‘India is walking home’: Millions of migrant workers flee locked-down cities

Coronavirus crisis drives many poor workers to walk hundreds of kilometres to villages

Millions of migrant Indian workers are fleeing possible starvation in cities, many trekking hundreds of kilometres to try to reach the safety of their villages during the countrywide lockdown to control the spread of coronavirus.

Battling hunger and fatigue, the daily wage earners of all ages are choking roads, especially across northern India, as they trudge along in the heat, driven by the prospect of making it home.

Television news channels aired clips of millions of indigent Indians turned into refugees overnight by the lockdown, as their workplaces shut and their employers vanished, in many instances without paying them.

“India is walking home” declared a headline in the Indian Express. It recorded tales of scores on the move, some of them 90 years old, all carrying possessions in tatty plastic or cloth bags. Some carried their children on their shoulders.


Most of the marches have taken place in northern Haryana and Uttar Pradesh states, neighbouring Bihar and eastern Bengal and Odisha states and Rajasthan in the west.

One such walker was a five-year-old boy on a 700km trek from Delhi with his labourer father to their village in central Madhya Pradesh state. He said they had no money and feared starvation.

Another 26-year-old mechanic from Delhi who was on a 250km march to his village in Uttar Pradesh told a news channel that he would “die walking before coronavirus hit him”.

Sociologists said that though cities across India offered economic succour to some 173 million of the country’s migrant poor, social refuge and food was still provided by their villages, and remained the community hub for about 70 per cent of all Indians.

These informal workers comprised the backbone of urban India’s rising economy and were involved in construction projects and employed as mechanics, carpenters, plumbers, domestic help, watchmen and in a myriad other sectors.

Meanwhile, there are also numerous accounts of labourers dying of exhaustion on their journeys across the country and of others being killed on motorways by speeding vehicles as they block roads while looking for rides.

As the crisis worsened over the weekend, the federal and state governments scrambled to arrange busses and other road transport, shelter and food for millions of people.

But the sheer numbers posed a mammoth task, as thousands of people were pressed up against one another, defeating the fundamental aim of social distancing to mitigate the spread of the virus.

Humanitarian crisis

Senior officials privately admitted that the three-week lockdown announced by prime minister Narendra Modi was imposed without consulting either state chief ministers or disaster management officials and was fast becoming a humanitarian crisis.

Opposition leaders and analysts criticised Mr Modi for not anticipating the calamity and for failing to handle it effectively.

“The march of migrant workers back home is a sign of policy and administrative failure,” editorialised the Economic Times yesterday.

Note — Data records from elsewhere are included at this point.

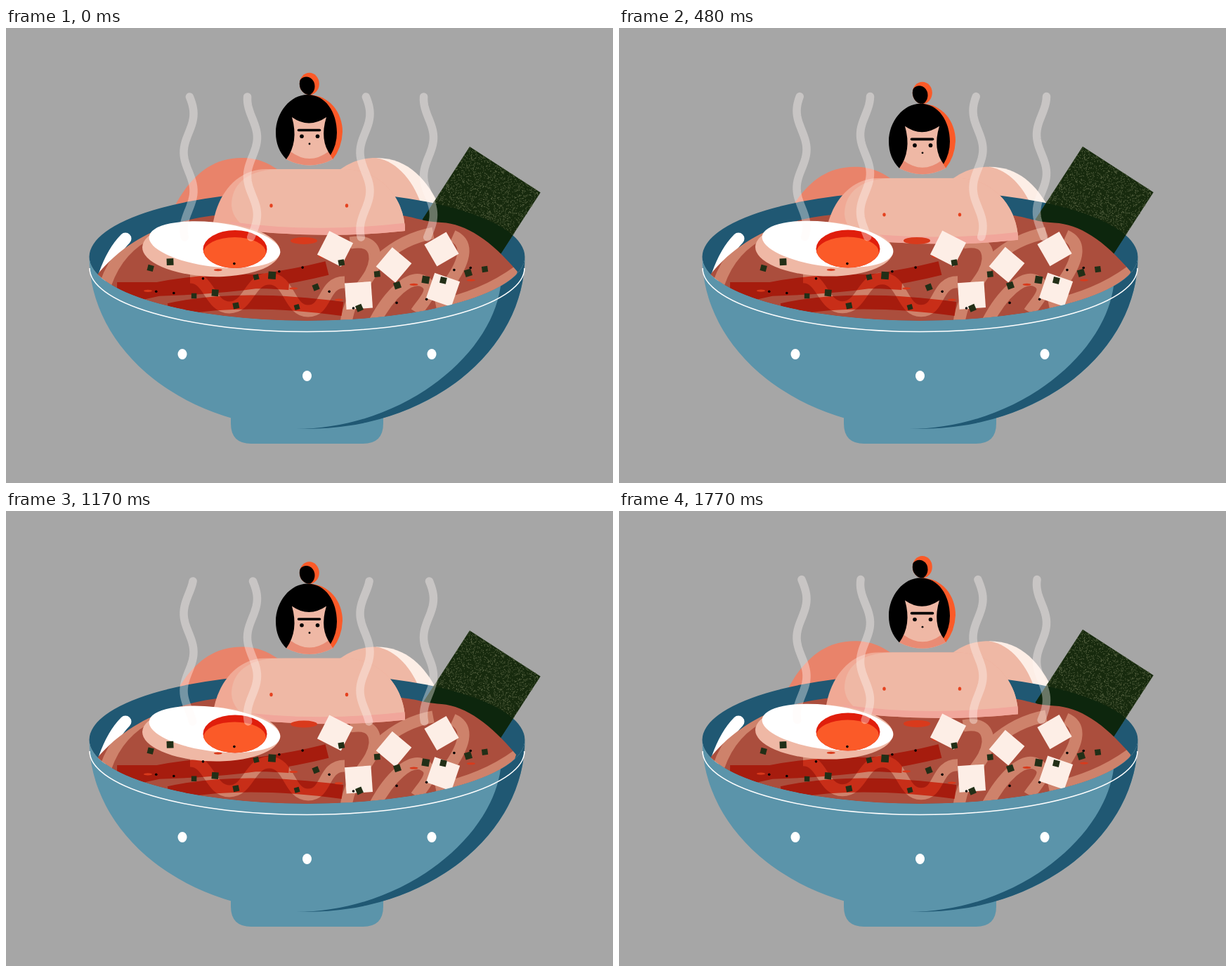
Recreate the animation shown at these times as an HTML page. Size 864x648 px, loop 1800 ms.

```html
<!DOCTYPE html>
<html lang="en">
<head>
<meta charset="utf-8">
<title>Ramen bath</title>
<style>
html, body { margin: 0; width: 100%; height: 100%; overflow: hidden; background: #a6a6a6; }
svg { display: block; }
#noodles { fill: none; stroke: #ce826b; stroke-width: 17; }
#strips { fill: none; stroke: #f85938; stroke-width: 20; mix-blend-mode: multiply; }
#steam { fill: none; stroke: #fff8f4; stroke-opacity: .38; stroke-width: 11.5; stroke-linecap: round; }
</style>
</head>
<body>
<svg width="864" height="648" viewBox="0 0 864 648">
  <defs>
    <path id="mouth" d="M118.5 326A310 94 0 0 1 738.5 326A310 91 0 0 1 118.5 326Z"/>
    <clipPath id="rim"><use href="#mouth"/></clipPath>
    <clipPath id="broth" clip-path="url(#rim)"><path id="soup"/></clipPath>
    <clipPath id="yolk"><ellipse cx="326" cy="315" rx="45.5" ry="27"/></clipPath>
    <clipPath id="bun"><ellipse cx="431.8" cy="79.5" rx="14" ry="15.7"/></clipPath>
    <clipPath id="chest"><path d="M370 201H480C540 201 568 250 568 289Q440 303 294 283C300 235 330 201 370 201"/></clipPath>
    <rect id="sheet" width="120" height="124" transform="translate(660 169) rotate(32.9)"/>
  </defs>

  <g class="body">
    <path fill="#e9836a" d="M236 262C255 222 285 185 335 185C360 185 375 193 390 204V270Z"/>
    <path fill="#fdeee6" d="M621 262C603 222 577 185 527 185L500 262Z"/>
    <path fill="#efb8a5" d="M472 204C487 193 502 185 527 185C560 190 585 225 594 262H472Z"/>
  </g>

  <use href="#mouth" fill="#205873"/>
  <path fill="none" stroke="#fff" stroke-width="17" stroke-linecap="round" d="M140 352Q152 318 170 300"/>

  <g class="nori">
    <use href="#sheet" fill="#172a0e"/>
    <path id="specks" stroke="#566241"/>
  </g>
  <g clip-path="url(#rim)"><use class="nori" href="#sheet" fill="#0d260d"/></g>

  <g clip-path="url(#broth)">
    <rect x="110" y="230" width="640" height="200" fill="#ab4e3d"/>
    <path id="noodles" d="M142 364Q160 312 208 290
      M262 355C290 355 290 398 318 398S346 357 375 357S402 403 430 403S450 362 482 362
      M484 420C490 372 522 362 525 330Q526 300 490 306
      M532 330Q565 300 608 292
      M636 296Q668 310 632 362
      M525 418C545 380 575 350 595 361S592 392 584 405
      M612 396Q680 382 728 347"/>
    <path id="strips" d="M158 372Q330 374 457 342M175 382Q270 354 403 363M232 402Q330 380 479 400"/>
  </g>

  <g class="body">
    <g clip-path="url(#chest)">
      <rect x="290" y="195" width="285" height="115" fill="#f0a995"/>
      <path fill="#efb8a5" d="M385 201C340 203 321 225 321 252Q322 274 348 288H575V195Z"/>
      <path fill="#f1a69b" d="M575 277Q440 293 320 276V310H575Z"/>
    </g>
    <g fill="#e5421f">
      <ellipse cx="377.5" cy="253" rx="2.2" ry="2.7"/>
      <ellipse cx="485" cy="253" rx="2.2" ry="2.7"/>
    </g>
  </g>

  <g id="head">
    <g clip-path="url(#bun)">
      <rect x="415" y="62" width="34" height="36" fill="#fb5a28"/>
      <ellipse cx="427.5" cy="83" rx="12" ry="13.5"/>
    </g>
    <path fill="#fb5a28" d="M430 95C460 95 479 120 479 148Q478 171 465 187L440 150Z"/>
    <path fill="#efb8a5" d="M399 125H459V178L465 187Q432 204 399 187Z"/>
    <path fill="#e98b74" d="M399 187L405 176Q432 196 459 176L465 187Q432 204 399 187Z"/>
    <path d="M429 95C405 95 384 120 384 149Q384 172 399 187Q417 162 407 127Q431 144 456 127Q446 160 462 181Q471 166 471 149C471 120 455 95 429 95Z"/>
    <path id="brow" stroke="#000" stroke-width="3.6" stroke-linecap="round" d="M416.5 145.5H446.5"/>
    <ellipse class="eye" cx="421" cy="154.3" rx="2.8"/>
    <ellipse class="eye" cx="443.5" cy="154.3" rx="2.8"/>
    <circle cx="432" cy="165" r="1.4"/>
  </g>

  <g id="egg">
    <ellipse cx="292" cy="315.3" rx="98" ry="38.7" transform="rotate(2 292 315)" fill="#efb8a5"/>
    <ellipse cx="297" cy="308.5" rx="94" ry="31.5" transform="rotate(7 297 308.5)" fill="#fff"/>
    <g clip-path="url(#yolk)">
      <rect x="280" y="287" width="92" height="56" fill="#e01e0c"/>
      <ellipse cx="325.5" cy="320" rx="44.5" ry="22" fill="#fb5a28"/>
    </g>
  </g>

  <g id="flakes" fill="#d93a1c">
    <ellipse cx="424" cy="303" rx="19" ry="5"/>
    <ellipse cx="456" cy="325" rx="11" ry="3"/>
  </g>
  <g id="tofu" fill="#fdeee6"></g>
  <g id="herbs" fill="#222f17"></g>
  <g id="pepper"></g>

  <path fill="#5b94aa" d="M118.5 326A310 91 0 0 0 738.5 326A310 245 0 0 1 118.5 326ZM320 540H537V563Q537 592 508 592H349Q320 592 320 563Z"/>
  <path fill="#205873" d="M413 571C560 571 690 470 704 367.7A310 91 0 0 0 738.5 326A310 245 0 0 1 428 571Z"/>
  <path fill="none" stroke="#fff" stroke-width="1.5" d="M119 342A309.5 90.5 0 0 0 738 342"/>
  <g fill="#fff">
    <ellipse cx="251" cy="464.5" rx="6.5" ry="7.5"/>
    <ellipse cx="428.5" cy="495.5" rx="6.5" ry="7.5"/>
    <ellipse cx="606" cy="464.5" rx="6.5" ry="7.5"/>
  </g>
  <path id="steam"/>
</svg>

<script>
const $ = id => document.getElementById(id);
const all = q => document.querySelectorAll(q);
const move = (el, y, x = 0) => el.setAttribute('transform', `translate(${x} ${y})`);
const square = (x, y, size, turn) =>
  `<rect x="${-size / 2}" y="${-size / 2}" width="${size}" height="${size}" transform="translate(${x} ${y}) rotate(${turn})"/>`;

let seed = 7;
const random = (lo = 0, hi = 1) => lo + (hi - lo) * (seed = seed * 16807 % 2147483647) / 2147483647;

// Spread pieces evenly across the broth, at random depths in front of the bather.
function scatter(id, count, piece) {
  for (let i = 0; i < count; i++) {
    const x = 185 + 510 * (i + random(.2, .8)) / count;
    const front = 316 + 91 * Math.sqrt(1 - ((x - 428.5) / 310) ** 2);
    $(id).innerHTML += piece(x, random(330, front));
  }
}

scatter('flakes', 6, (x, y) => `<ellipse cx="${x}" cy="${y}" rx="6" ry="1.6"/>`);
scatter('herbs', 17, (x, y) => square(x, y, random(7, 11), random(-35, 35)));
scatter('pepper', 12, (x, y) => `<circle cx="${x}" cy="${y}" r="1.8"/>`);

$('tofu').innerHTML =
  square(468.5, 314.5, 38, 27) + square(552, 337.5, 36, 40) + square(620, 315, 36, 60) +
  square(622, 373, 38, 19) + square(502, 381, 37.5, -4);

let specks = '';
for (let i = 0; i < 2200; i++) {
  const u = random(), v = random(0, .9);
  specks += `M${660 + 101 * u - 68 * v} ${169.5 + 65 * u + 103 * v}h1`;
}
$('specks').setAttribute('d', specks);

const LOOP = 1800, STEP = 30, WAVE = 110;

function wisp(x, crest, lift) {
  let d = '';
  for (let y = 98; y <= 300; y += 4) {
    const dx = 7 * Math.cos((y - crest) / WAVE * 2 * Math.PI);
    d += `${d ? 'L' : 'M'}${x + dx} ${y + lift}`;
  }
  return d;
}

function draw() {
  const t = Math.floor(performance.now() % LOOP / STEP) * STEP;
  const angle = t / 900 * 2 * Math.PI;
  const sway = Math.sin(angle);
  const sink = 6.5 * (1 - Math.cos(angle));

  all('.body').forEach(el => move(el, sink));
  move($('head'), sink);

  const blink = Math.max(0, Math.min(1, (75 - Math.abs(t - 150)) / 45));
  move($('brow'), 5 * blink);
  all('.eye').forEach(el => el.setAttribute('ry', 2.8 * (1 - blink)));

  move($('egg'), 2.5 * sway);
  all('.nori').forEach(el => move(el, 1.3 * sway));
  move($('tofu'), 1.6 * sway);
  move($('flakes'), .6 * sway);
  move($('noodles'), sway);
  move($('herbs'), -.3 * sway);

  $('soup').setAttribute('d',
    `M128 354C160 ${312 + 2 * sway} 205 ${290 + 2 * sway} 230 ${282 + 2 * sway}` +
    `S280 ${267 + sway} 320 265H545C585 ${268 - 2 * sway} 585 ${275 - 3 * sway} 620 ${277 - 2 * sway}` +
    `S690 ${302 + 2 * sway} ${728 - 2 * sway} 347L700 430H128Z`);

  const crest = 122 - t / 900 * WAVE;
  $('steam').setAttribute('d', [260, 511].map(x =>
    wisp(x, crest, 2 * sway) + wisp(x + 90.5, crest + 34, 2 * sway)).join(''));
  requestAnimationFrame(draw);
}
draw();
</script>
</body>
</html>
```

The best course is to halt them wherever they are, create temporary shelters to house and feed them, and to pay them for the lockdown’s duration, it recommended.

In the meantime, sociologists and historians are comparing the “near-biblical” exodus to entire populations fleeing plagues in ancient times.

Others related it to the flight of millions of refugees during India’s partition by the colonial administration in 1947 in which more than two million people died and some 15 million were displaced.

India has 1,071 confirmed coronavirus cases and 29 people have died from the infection. Another 100 have recovered.

Rahul Bedi

Rahul Bedi

Rahul Bedi is a contributor to The Irish Times based in New Delhi